RECORDS FOR PROCESSING
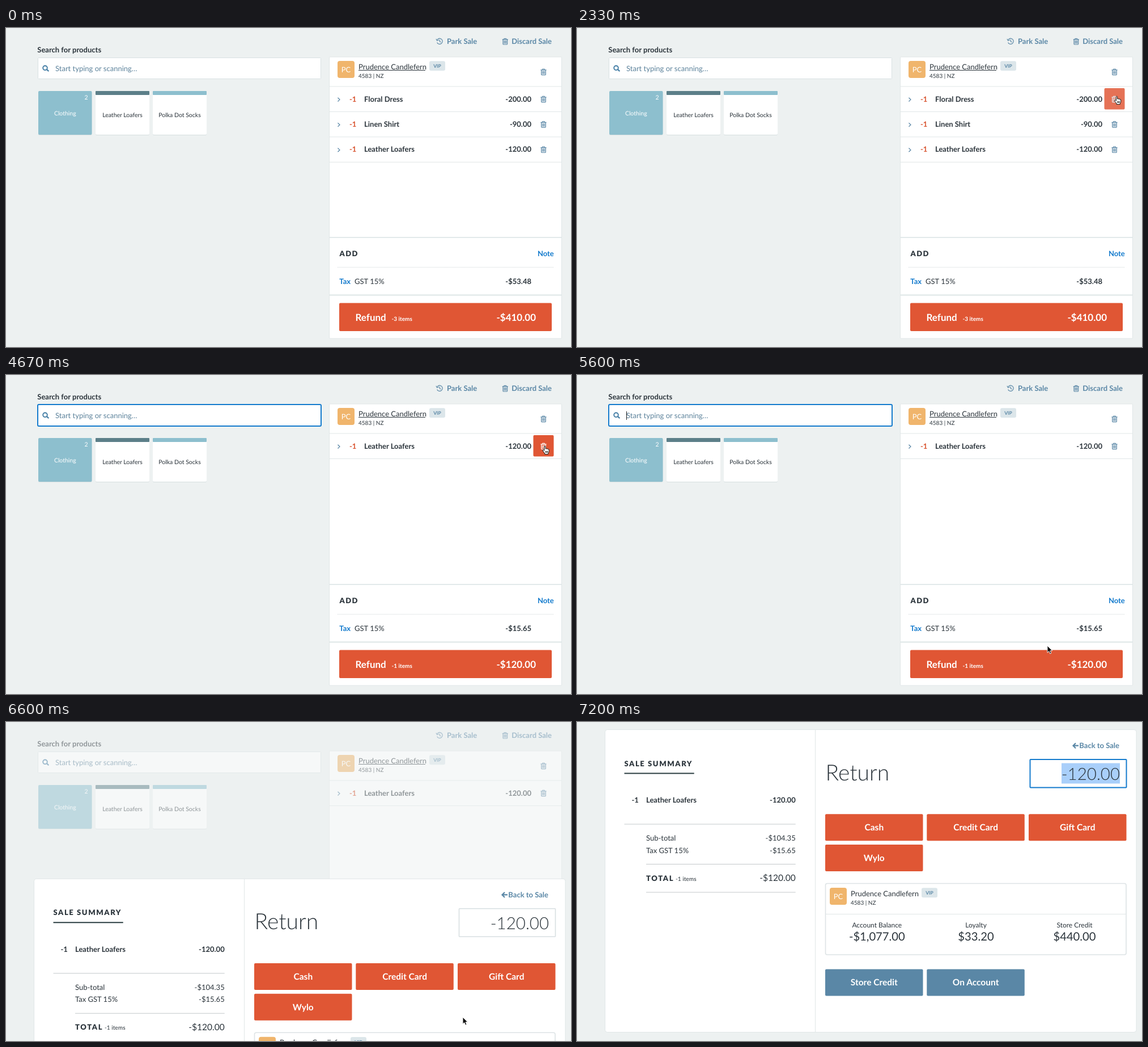
An HTML page for the animation above (8 s loop, 997x562 px).

```html
<!DOCTYPE html>
<html lang="en">
<head>
<meta charset="utf-8">
<title>Return sale</title>
<style>
html, body { margin: 0; width: 100%; height: 100%; overflow: hidden; background: #edf1f1; }
svg { display: block; width: 997px; height: 562px; font-family: Lato, sans-serif; text-rendering: geometricPrecision; }
</style>
</head>
<body>
<svg id="stage" viewBox="0 0 997 562" xmlns="http://www.w3.org/2000/svg"></svg>
<script>
const LOOP = 8000;
const INK = '#2b343b', BLUE = '#5a87a6', LINK = '#147bcd', RED = '#e05634', LINE = '#e0e6e7';
const CUSTOMER = 'Prudence Candlefern', INITIALS = 'PC', TERMINAL = 'Wylo';
const ITEMS = [['Floral Dress', 200], ['Linen Shirt', 90], ['Leather Loafers', 120]];
const CLICKS = [2870, 4130], PAY = 6430, SLIDE = 490, ROW = 44.4;

// markup helpers
const text = (x, y, s, o = {}) =>
  `<text x="${x}" y="${y}" font-size="${o.size || 13}" font-weight="${o.w || 400}" fill="${o.fill || INK}"` +
  ` text-anchor="${o.at || 'start'}"${o.ls ? ` letter-spacing="${o.ls}"` : ''}${o.id ? ` id="${o.id}"` : ''}>${s}</text>`;
const bold = (x, y, s, o = {}) => text(x, y, s, { w: 700, ...o });
const box = (x, y, w, h, fill, r = 0, more = '') =>
  `<rect x="${x}" y="${y}" width="${w}" height="${h}" rx="${r}" fill="${fill}" ${more}/>`;
const rule = (x1, x2, y, color = LINE, w = 1, more = '') =>
  `<path d="M${x1} ${y}H${x2}" stroke="${color}" stroke-width="${w}" ${more}/>`;
const group = (id, body, more = '') => `<g id="${id}" ${more}>${body}</g>`;

const trash = (x, y, color = BLUE) =>
  `<g transform="translate(${x} ${y})" fill="none" stroke="${color}">` +
  `<path d="M-5 -3.5H5" stroke-width="1.4"/><path d="M-2 -4V-5.3H2V-4"/>` +
  `<path d="M-3.8 -3V4.2Q-3.8 5.2 -2.8 5.2H2.8Q3.8 5.2 3.8 4.2V-3" stroke-width="1.2"/>` +
  `<path d="M-1.8 -1.7V3.6M0 -1.7V3.6M1.8 -1.7V3.6" stroke-width="1.1"/></g>`;

const customer = (x, y, line) =>
  box(x, y, 30, 30, '#f0b56c', 4) +
  text(x + 15, y + 19.7, INITIALS, { fill: '#fff', at: 'middle' }) +
  text(x + 37, y + 14.6, CUSTOMER, line ? { id: 'buyer' } : {}) +
  (line ? rule(x + 37, x + 155, y + 16.5, INK) : '') +
  text(x + 37, y + 29.8, '4583 | NZ', { size: 10 }) +
  box(x + 162, y + 0.2, 28, 17, '#dce6ea', 3) +
  bold(x + 176, y + 11.8, 'VIP', { size: 8.5, fill: BLUE, at: 'middle' });

const tile = (x, label, top) =>
  box(x, 112, 95, 77, '#d6dfe0', 2) + box(x, 111, 95, 77, '#fff', 2) +
  box(x, 111, 95, 7, top, 1) +
  text(x + 47.5, 157, label, { size: 10.5, at: 'middle' });

const payButton = (x, y, label, fill) =>
  box(x, y, 172.5, 47, fill, 2) +
  bold(x + 86.3, y + 28.8, label, { size: 15.5, fill: '#fff', at: 'middle' });

const itemRow = ([name, price], i) => group('row' + i,
  `<path d="M585.5 122.7l3.4 3.4l-3.4 3.4" fill="none" stroke="${BLUE}" stroke-width="1.3"/>` +
  bold(606, 129.7, '-1', { fill: '#d9532f' }) + bold(632, 129.7, name) +
  bold(927, 129.7, `-${price}.00`, { at: 'end' }) +
  trash(948.5, 125.5) + rule(571, 980, 147.5));

const balance = (x, label, amount) =>
  text(x, 361.8, label, { size: 12, at: 'middle' }) +
  text(x, 385, amount, { size: 20.2, at: 'middle' });

const register =
  // header links
  `<path d="M760.6 25.5A5 5 0 1 0 761 20.6M759 19.2L760.6 22.3L763.8 21.3M765.3 20.5V23.8L767.5 25" fill="none" stroke="${BLUE}" stroke-width="1.2"/>` +
  bold(778, 28.2, 'Park Sale', { fill: BLUE }) +
  trash(880.8, 23.8) + bold(892.3, 28.2, 'Discard Sale', { fill: BLUE }) +
  // search
  bold(55.3, 43.3, 'Search for products') +
  box(56.5, 52.5, 499, 37, '#fff', 1, `stroke="#d9e1e3"`) +
  box(56, 52, 500, 38, 'none', 2, `id="focus" stroke="${LINK}" stroke-width="2"`) +
  `<path d="M72 73L75.3 76.3" stroke="#417ca4" stroke-width="2.2"/><circle cx="69" cy="70.3" r="3.8" fill="none" stroke="#417ca4" stroke-width="1.9"/>` +
  text(87, 76, 'Start typing or scanning…', { fill: '#5c829b' }) +
  box(87, 64, 1, 15, '#222', 0, 'id="caret"') +
  // tiles
  box(57, 112, 94.5, 77, '#d6dfe0', 2) + box(57, 111, 94.5, 77, '#8dbfce', 2) +
  text(104.3, 153.8, 'Clothing', { size: 10.5, fill: '#fff', at: 'middle' }) +
  text(144.5, 125.5, '2', { size: 10.5, fill: '#fff', at: 'end' }) +
  tile(158, 'Leather Loafers', '#5c7f89') + tile(259, 'Polka Dot Socks', '#8dbfce') +
  // sale panel
  box(570.5, 51, 410, 496, '#fff', 1, `stroke="${LINE}"`) +
  customer(585, 58, true) + trash(948.5, 77.5) + rule(571, 980, 103) +
  ITEMS.map(itemRow).join('') +
  group('hot', box(930.5, 106, 36, 37.5, RED, 2) + trash(948.5, 125.5, '#fff')) +
  rule(571, 980, 369, '#d9e2e3', 1.6) +
  text(588.6, 402.3, 'ADD', { w: 900, ls: 1.4 }) +
  bold(966.8, 402.3, 'Note', { fill: LINK, at: 'end' }) +
  rule(585, 966, 421.5, '#cfd6d8', 1, 'stroke-dasharray="1 1"') +
  bold(588.3, 451.2, 'Tax', { fill: LINK }) + text(615, 451.2, 'GST 15%') +
  bold(927, 451.2, '', { at: 'end', id: 'tax' }) +
  rule(571, 980, 470.5, '#d3dfdf', 1.6) +
  box(588, 484.5, 375, 49.5, RED, 2) +
  bold(616.5, 516, 'Refund', { size: 17, fill: '#fff' }) +
  bold(680.5, 516, '', { size: 10, fill: '#fff', id: 'count' }) +
  bold(935, 516, '', { size: 17, fill: '#fff', at: 'end', id: 'total' });

const payment =
  box(49.5, 13.5, 937.5, 533, '#fff', 4, `stroke="${LINE}"`) +
  `<path d="M420.5 14V546" stroke="${LINE}"/>` +
  // summary
  text(83.5, 77.6, 'SALE SUMMARY', { w: 900, ls: 1.6 }) +
  rule(83.5, 206.7, 90.5, '#2a3d40', 2) +
  bold(96.5, 141.8, '-1') + bold(122, 141.8, 'Leather Loafers') +
  bold(385.7, 141.8, '-120.00', { at: 'end' }) +
  rule(83.5, 385.7, 180, '#c3c9cb') +
  text(122, 209.2, 'Sub-total') + text(385.7, 209.2, '-$104.35', { at: 'end' }) +
  text(122, 230.5, 'Tax GST 15%') + text(385.7, 230.5, '-$15.65', { at: 'end' }) +
  rule(122, 385.7, 250.5, '#c3c9cb') +
  text(122, 279.7, 'TOTAL', { w: 900, ls: 1.6 }) + text(174, 279.7, '-1 items', { size: 10.2 }) +
  text(385.7, 280, '-$120.00', { size: 15.5, at: 'end' }) +
  rule(122, 385.7, 300, '#c3c9cb') +
  // amount
  `<path d="M885 41.7H876M880 37.2L875.5 41.7L880 46.2" fill="none" stroke="${BLUE}" stroke-width="2.2"/>` +
  bold(957, 46.3, 'Back to Sale', { fill: BLUE, at: 'end' }) +
  text(438.5, 102.6, 'Return', { size: 39, w: 300 }) +
  box(799.5, 66, 170, 49.5, '#fff', 1, 'id="amount"') +
  box(855, 72.5, 103, 36, '#a9cffa', 0, 'id="picked"') +
  text(958, 102, '-120.00', { size: 29.5, w: 300, at: 'end' }) +
  // payment types
  [['Cash', 438, 162.3], ['Credit Card', 617.3, 162.3], ['Gift Card', 797, 162.3], [TERMINAL, 438, 216]]
    .map(([s, x, y]) => payButton(x, y, s, RED)).join('') +
  // customer account
  box(438.5, 284.5, 530.5, 125.5, '#fff', 3, 'stroke="#dde3e5" stroke-width="1.6"') +
  customer(446, 292, false) + rule(439, 969, 338.5) +
  balance(529.3, 'Account Balance', '-$1,077.00') +
  balance(704, 'Loyalty', '$33.20') + balance(878, 'Store Credit', '$440.00') +
  payButton(438, 435.6, 'Store Credit', BLUE) + payButton(617.3, 435.6, 'On Account', BLUE);

const pointers =
  `<path id="arrow" d="M0 0V12.2L2.8 9.6L4.7 14L6.9 13L5 8.8H8.8Z" fill="#111" stroke="#fff" stroke-width="0.9"/>` +
  `<path id="hand" d="M-1.1 1Q0 -0.6 1.1 1V5Q2.3 4 3.2 5.2Q4.6 4.4 5.3 5.7Q7.2 5.2 7.2 7.2V9.5Q7.2 11.4 5.8 12.8V14.4H-0.4V13Q-2 11.4 -3.4 9Q-4.6 7.2 -3.4 6.7Q-2.3 6.4 -1.1 8.2ZM1.2 9V12M3 9V12M4.8 9V12" fill="#fff" stroke="#111" stroke-width="1"/>`;

document.getElementById('stage').innerHTML =
  box(0, 0, 997, 562, '#edf1f1') + register +
  box(0, 0, 997, 562, '#edf1f1', 0, 'id="veil"') + group('modal', payment) + pointers;

const $ = id => document.getElementById(id);
const set = (id, attr, v) => $(id).setAttribute(attr, v);
const show = (id, on) => set(id, 'visibility', on ? 'visible' : 'hidden');
const ramp = (t, a, b) => Math.min(1, Math.max(0, (t - a) / (b - a)));
const smooth = u => u * u * (3 - 2 * u);

// pointer stops: time, x, y
const PATH = [
  [1960, 1002, 168], [2290, 952.5, 120], [3900, 952.5, 120], [4600, 951, 125],
  [4700, 951, 125], [5600, 830, 477], [6050, 806, 520], [6680, 806, 520], [7000, 800, 580]
];
function pointerAt(t) {
  const i = PATH.findIndex(p => p[0] > t);
  if (i < 1) return null;
  const [t0, x0, y0] = PATH[i - 1], [t1, x1, y1] = PATH[i];
  const u = smooth(ramp(t, t0, t1));
  return [x0 + (x1 - x0) * u, y0 + (y1 - y0) * u];
}

function draw(t) {
  const gone = CLICKS.filter(c => t >= c).length;
  const last = CLICKS[gone - 1];

  // basket and totals
  ITEMS.forEach((_, i) => {
    show('row' + i, i >= gone);
    set('row' + i, 'transform', `translate(0 ${(i - gone) * ROW})`);
  });
  const sum = ITEMS.slice(gone).reduce((s, item) => s + item[1], 0);
  $('tax').textContent = '-$' + (sum * 3 / 23).toFixed(2);
  $('count').textContent = `-${ITEMS.length - gone} items`;
  $('total').textContent = `-$${sum}.00`;

  // hover and search focus
  const enter = gone ? ramp(t, last, last + 250) : ramp(t, 2190, 2360);
  set('hot', 'opacity', enter * (1 - ramp(t, 4880, 5050)));
  const focused = gone > 0 && t < PAY;
  set('focus', 'opacity', focused ? ramp(t, CLICKS[0] - 60, CLICKS[0] + 140) : 0);
  show('caret', focused && (t - last) % 1000 < 500);

  // payment sheet
  const u = ramp(t, PAY + 20, PAY + 20 + SLIDE);
  const p = 1 - (1 - u) * (1 - u);
  set('veil', 'opacity', p);
  set('modal', 'transform', `translate(0 ${549 * (1 - p)})`);
  show('modal', p > 0);
  const ready = t >= 6950;
  show('picked', ready);
  set('amount', 'stroke', ready ? LINK : '#d8dfe2');
  set('amount', 'stroke-width', ready ? 2 : 1.6);

  const at = pointerAt(t);
  const onTrash = at && at[0] > 930 && at[0] < 967 && at[1] > 105 && at[1] < 144;
  const onRefund = at && at[1] > 484 && t < 6530;
  const hand = onTrash || onRefund;
  show('hand', at && hand);
  show('arrow', at && !hand);
  if (at) set(hand ? 'hand' : 'arrow', 'transform', `translate(${at[0]} ${at[1]})`);
}

const start = performance.now();
function tick() {
  draw((performance.now() - start) % LOOP);
  requestAnimationFrame(tick);
}
tick();
</script>
</body>
</html>
```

TASK TO COMPLETE
A single number is expected: the count of lines in the entries that carry the string "length".

REPLY
2